Single-employer DB Plan Funding Rules (Section 3608): New to the bill is a provision to provide single-employer defined benefit plan funding relief by giving companies more time to meet their funding obligations by delaying the due date for any contribution otherwise due during 2020 until Jan. 1, 2021. At that time, contributions due earlier would be due with interest. The provision also provides that a plan’s status for benefit restrictions as of Dec. 31, 2019 will apply throughout 2020, such that a plan sponsor may elect to treat the plan’s adjusted funding target attainment percentage for the last plan year ending before Jan. 1, 2020, as the adjusted funding target attainment percentage for plan years which include calendar year 2020.

Expansion of DOL Authority to Postpone Certain Deadlines (Section 3607): The legislation provides the Department of Labor with expanded authority to postpone certain deadlines under ERISA. In general, the legislation increases the circumstances to go beyond a terroristic or military action to also include a public health emergency declared by the Secretary of Health and Human Services under the Public Health Service Act. 

In a March 16 letter to the DOL and Treasury Department, the ARA pressed the agencies to provide relief from various filing requirements, including an automatic extension of the Form 5500 series for retirement plans, an extension to the deadline for correcting a failed ADP or ACP test and an extension of the period for distributing excess contributions and excess aggregate contributions under a plan, among others. 

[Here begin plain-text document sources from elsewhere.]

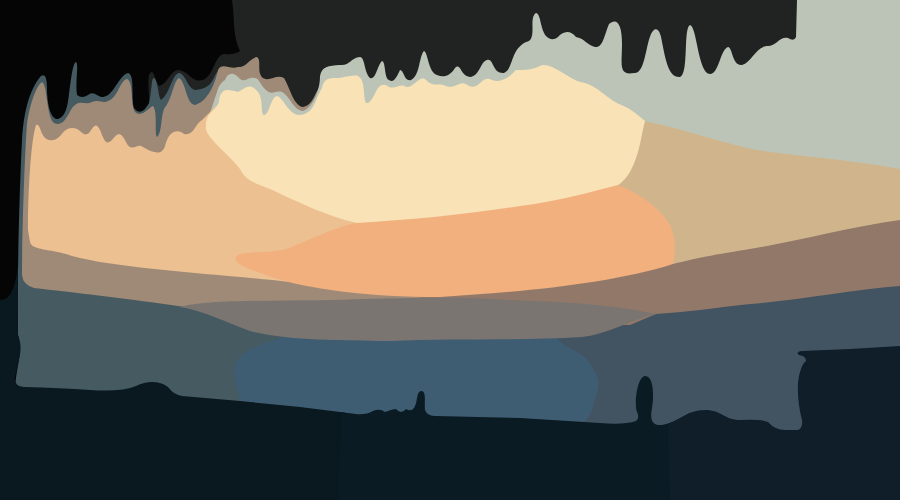
<!DOCTYPE html>
<html lang="en">
<head>
<meta charset="utf-8">
<title>Layered sunset landscape</title>
<style>
:root {
  --black: #050505;
  --charcoal: #212322;
  --sage: #bbc4b6;
  --slate-left: #465a62;
  --slate-right: #425462;
  --taupe: #9f8a77;
  --peach: #ecc091;
  --tan: #d0b58c;
  --cream: #fae2b7;
  --orange: #f2b07e;
  --mauve: #927868;
  --haze: #7b7571;
  --water: #3f5d72;
  --ground-left: #09191f;
  --ground-middle: #0b1b23;
  --ground-right: #101e29;
}
html, body { margin: 0; overflow: hidden; background: var(--black); }
.landscape { display: block; width: 900px; height: 500px; }
.black { fill: var(--black); }
.charcoal { fill: var(--charcoal); }
.sage { fill: var(--sage); }
.slate-left { fill: var(--slate-left); }
.slate-right { fill: var(--slate-right); }
.taupe { fill: var(--taupe); }
.peach { fill: var(--peach); }
.tan { fill: var(--tan); }
.cream { fill: var(--cream); }
.orange { fill: var(--orange); }
.mauve { fill: var(--mauve); }
.haze { fill: var(--haze); }
.water { fill: var(--water); }
.ground-left { fill: var(--ground-left); }
.ground-middle { fill: var(--ground-middle); }
.ground-right { fill: var(--ground-right); }
</style>
</head>
<body>
<svg class="landscape" viewBox="0 0 900 500" role="img" aria-label="Abstract landscape of flat bands: dark dripping canopy, glowing sky, hills, water and dark ground">
  <defs>
    <clipPath id="ground-shape">
      <path d="M0 300C12 300 16 284 18 264C18 285 17 315 18 335C24 350 18 360 15 378Q14 386 24 387Q60 388 90 390Q122 392 136 386C148 380 160 381 168 387Q174 395 182 396L240 401L300 407L356 414Q366 415 373 411Q380 408 385 412Q393 409 396 409Q401 415 406 409Q411 412 414 408C418 402 416 392 421 391C427 391 424 402 425 410Q427 416 436 416L520 418L600 423Q624 425 636 421Q640 418 637 412C634 404 637 377 645 376C654 376 654 396 652 408C650 418 651 426 662 425C680 422 686 410 705 410C722 410 724 420 740 420Q762 419 768 422Q775 430 785 430L798 430Q803 428 802 420C798 405 796 385 800 372Q802 364 806 361Q806 356 799 355Q795 352 802 351L850 349L900 346V500H0Z"/>
    </clipPath>
  </defs>

  <g id="canopy">
    <rect class="black" width="900" height="500"/>
    <path class="charcoal" d="M232 0H800V140H150C151 100 147 88 149 75C154 66 154 80 159 86C168 84 170 70 179 70C190 72 192 83 202 80C214 78 214 54 225 54Q234 55 240 51C232 34 235 18 232 0Z"/>
  </g>

  <g id="left-rim">
    <path class="slate-left" d="M15 390C16 365 23 355 18 335C17 290 19 200 22 140C24 106 32 86 41 76Q47 72 47 88C47 108 52 120 58 119C68 116 68 100 70 86C72 70 74 62 76 62C79 64 75 82 77 95Q82 99 88 95C94 90 97 97 103 97C114 96 118 76 128 73C135 74 131 98 134 108C140 116 145 110 149 103C152 92 151 78 154 78C158 80 158 96 161 100C170 94 172 74 179 73C186 74 188 90 196 90C212 88 212 80 217 72L300 120V345L280 420Z"/>
    <path class="taupe" d="M22 275C22 230 25 150 27 124C30 104 36 86 42 82C48 86 46 116 54 123C63 127 67 117 72 108C80 98 84 106 92 102C100 99 102 104 108 101C118 98 120 80 127 79C134 82 130 104 135 112C142 118 148 108 153 106C158 112 154 134 157 137C163 132 160 112 166 106C172 98 174 80 179 78C186 82 186 104 195 105C206 102 214 88 218 70C222 62 230 70 238 67C246 68 250 58 257 57C262 60 256 72 263 78C270 82 276 74 284 78C290 88 293 104 302 107C314 106 314 92 324 80L440 180V310L185 307C130 299 70 292 34 288Q23 285 22 275Z"/>
  </g>

  <g id="sky">
    <path class="sage" d="M900 0H797L796 37Q794 42 788 38C780 36 776 46 768 46C756 46 752 62 742 65C732 66 733 48 728 47C720 50 719 74 710 74C698 74 697 26 690 25C683 28 689 74 680 77C669 78 666 62 662 42C660 28 655 26 651 34C645 48 645 74 634 73C618 76 622 64 622 44C622 22 616 18 609 24C604 36 603 48 595 47C587 45 584 38 576 37C570 29 562 32 558 37C553 41 549 39 546 36C540 28 541 14 536 13C528 18 538 40 526 42C510 50 514 68 504 73C492 74 494 58 487 60C480 62 480 76 470 77C460 76 461 62 455 68C450 76 444 78 437 75C428 72 428 52 424 51C419 56 420 76 411 80C404 82 404 70 400 70C397 76 394 84 389 80C384 78 386 62 382 61C377 66 376 80 370 78C364 72 365 57 360 57C350 58 350 66 340 65C328 66 322 66 320 76C320 92 312 108 303 111C293 110 290 96 282 92C276 90 272 96 266 90C259 84 260 78 254 78C248 76 246 83 240 79C234 72 228 72 225 80C222 82 220 84 218 89L206 125L300 200L700 270L900 200Z"/>
    <path class="peach" d="M28 230C28 190 31 140 36 125C41 123 40 138 49 140C62 142 61 128 72 128C82 128 82 138 89 133C94 126 96 122 100 130C104 140 106 146 112 140C118 132 121 132 126 142C132 154 137 142 143 147C153 153 162 156 165 146C169 130 178 129 184 134C194 136 195 124 202 120L216 106L370 200V270L290 282C220 274 120 269 72 256C50 248 32 251 30 242Z"/>
    <path class="tan" d="M645 121C690 131 720 142 752 149C790 156 840 158 900 169V240L640 285L600 190Z"/>
    <path class="mauve" d="M420 297L640 256L673 264C690 260 705 256 744 250C800 241 844 228 900 220V330H420Z"/>
    <path class="orange" d="M236 257C240 250 270 254 286 249C310 240 335 227 360 222L450 195L600 170L618 185C636 192 660 207 670 225C676 238 676 252 673 264C610 284 520 292 440 297C370 297 310 290 268 276C250 269 232 264 236 257Z"/>
    <path class="cream" d="M206 125C206 112 216 111 219 102C220 86 230 90 238 92C246 88 250 82 258 92C264 100 260 114 264 115C270 114 270 98 277 96C284 98 288 114 299 115C314 114 314 102 322 88C325 74 334 80 344 77C354 76 360 72 363 84C365 98 364 104 368 103C376 98 376 82 386 85C394 92 400 82 406 87C414 88 420 74 426 80C434 88 438 82 446 86C456 90 460 78 469 86C480 90 482 74 492 80C502 84 510 76 516 70C526 70 532 70 542 65C554 64 566 77 580 82C596 84 606 98 619 104C630 108 638 115 645 121C642 132 640 148 636 158C632 170 626 180 618 185C590 192 560 201 520 206C470 214 410 220 357 223C325 216 290 198 270 189C252 182 246 180 240 169C230 156 214 144 208 134Q205 130 206 125Z"/>
  </g>

  <g id="hills-and-water">
    <path class="slate-right" d="M540 325H630L656 314C690 312 720 307 750 304C800 300 850 290 900 286V440H540Z"/>
    <path class="water" d="M278 339L310 320H545L558 339C566 350 586 352 592 367C602 380 598 390 594 402C592 412 590 418 580 424H270L240 402C238 390 232 380 235 364C242 350 262 344 278 339Z"/>
    <path class="haze" d="M180 307C205 300 260 301 330 300C390 298 460 296 510 300C570 302 615 305 656 314C630 320 608 334 582 337C520 341 450 338 390 341C340 340 290 341 250 331C225 322 205 311 180 307Z"/>
  </g>

  <g id="ground" clip-path="url(#ground-shape)">
    <rect class="ground-left" width="345" height="500"/>
    <path class="ground-middle" d="M343 370H690V500H338Z"/>
    <path class="ground-right" d="M666 340H900V500H670Z"/>
  </g>
</svg>
</body>
</html>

ARA Presses for DC Funding Relief

Moving beyond the CARES Act, the ARA continues to push for additional assistance, including defined contribution funding relief. Most recently, the ARA called on the Treasury Department to provide relief to help employers facing significant financial burdens relating to the Coronavirus, especially for retirement plans sponsored by small businesses. “The financial crisis facing employers might force them to terminate their plans rather than keeping them intact, but partially frozen, until the business recovers,” the ARA warned in a March 24 letter to Carol Weiser, Benefits Tax Counsel with the Department of Treasury. 

NAPA Webcast

Please note: The live NAPA Member webcast scheduled for Monday, March 30 is full. However, you can sign up to access the recorded version at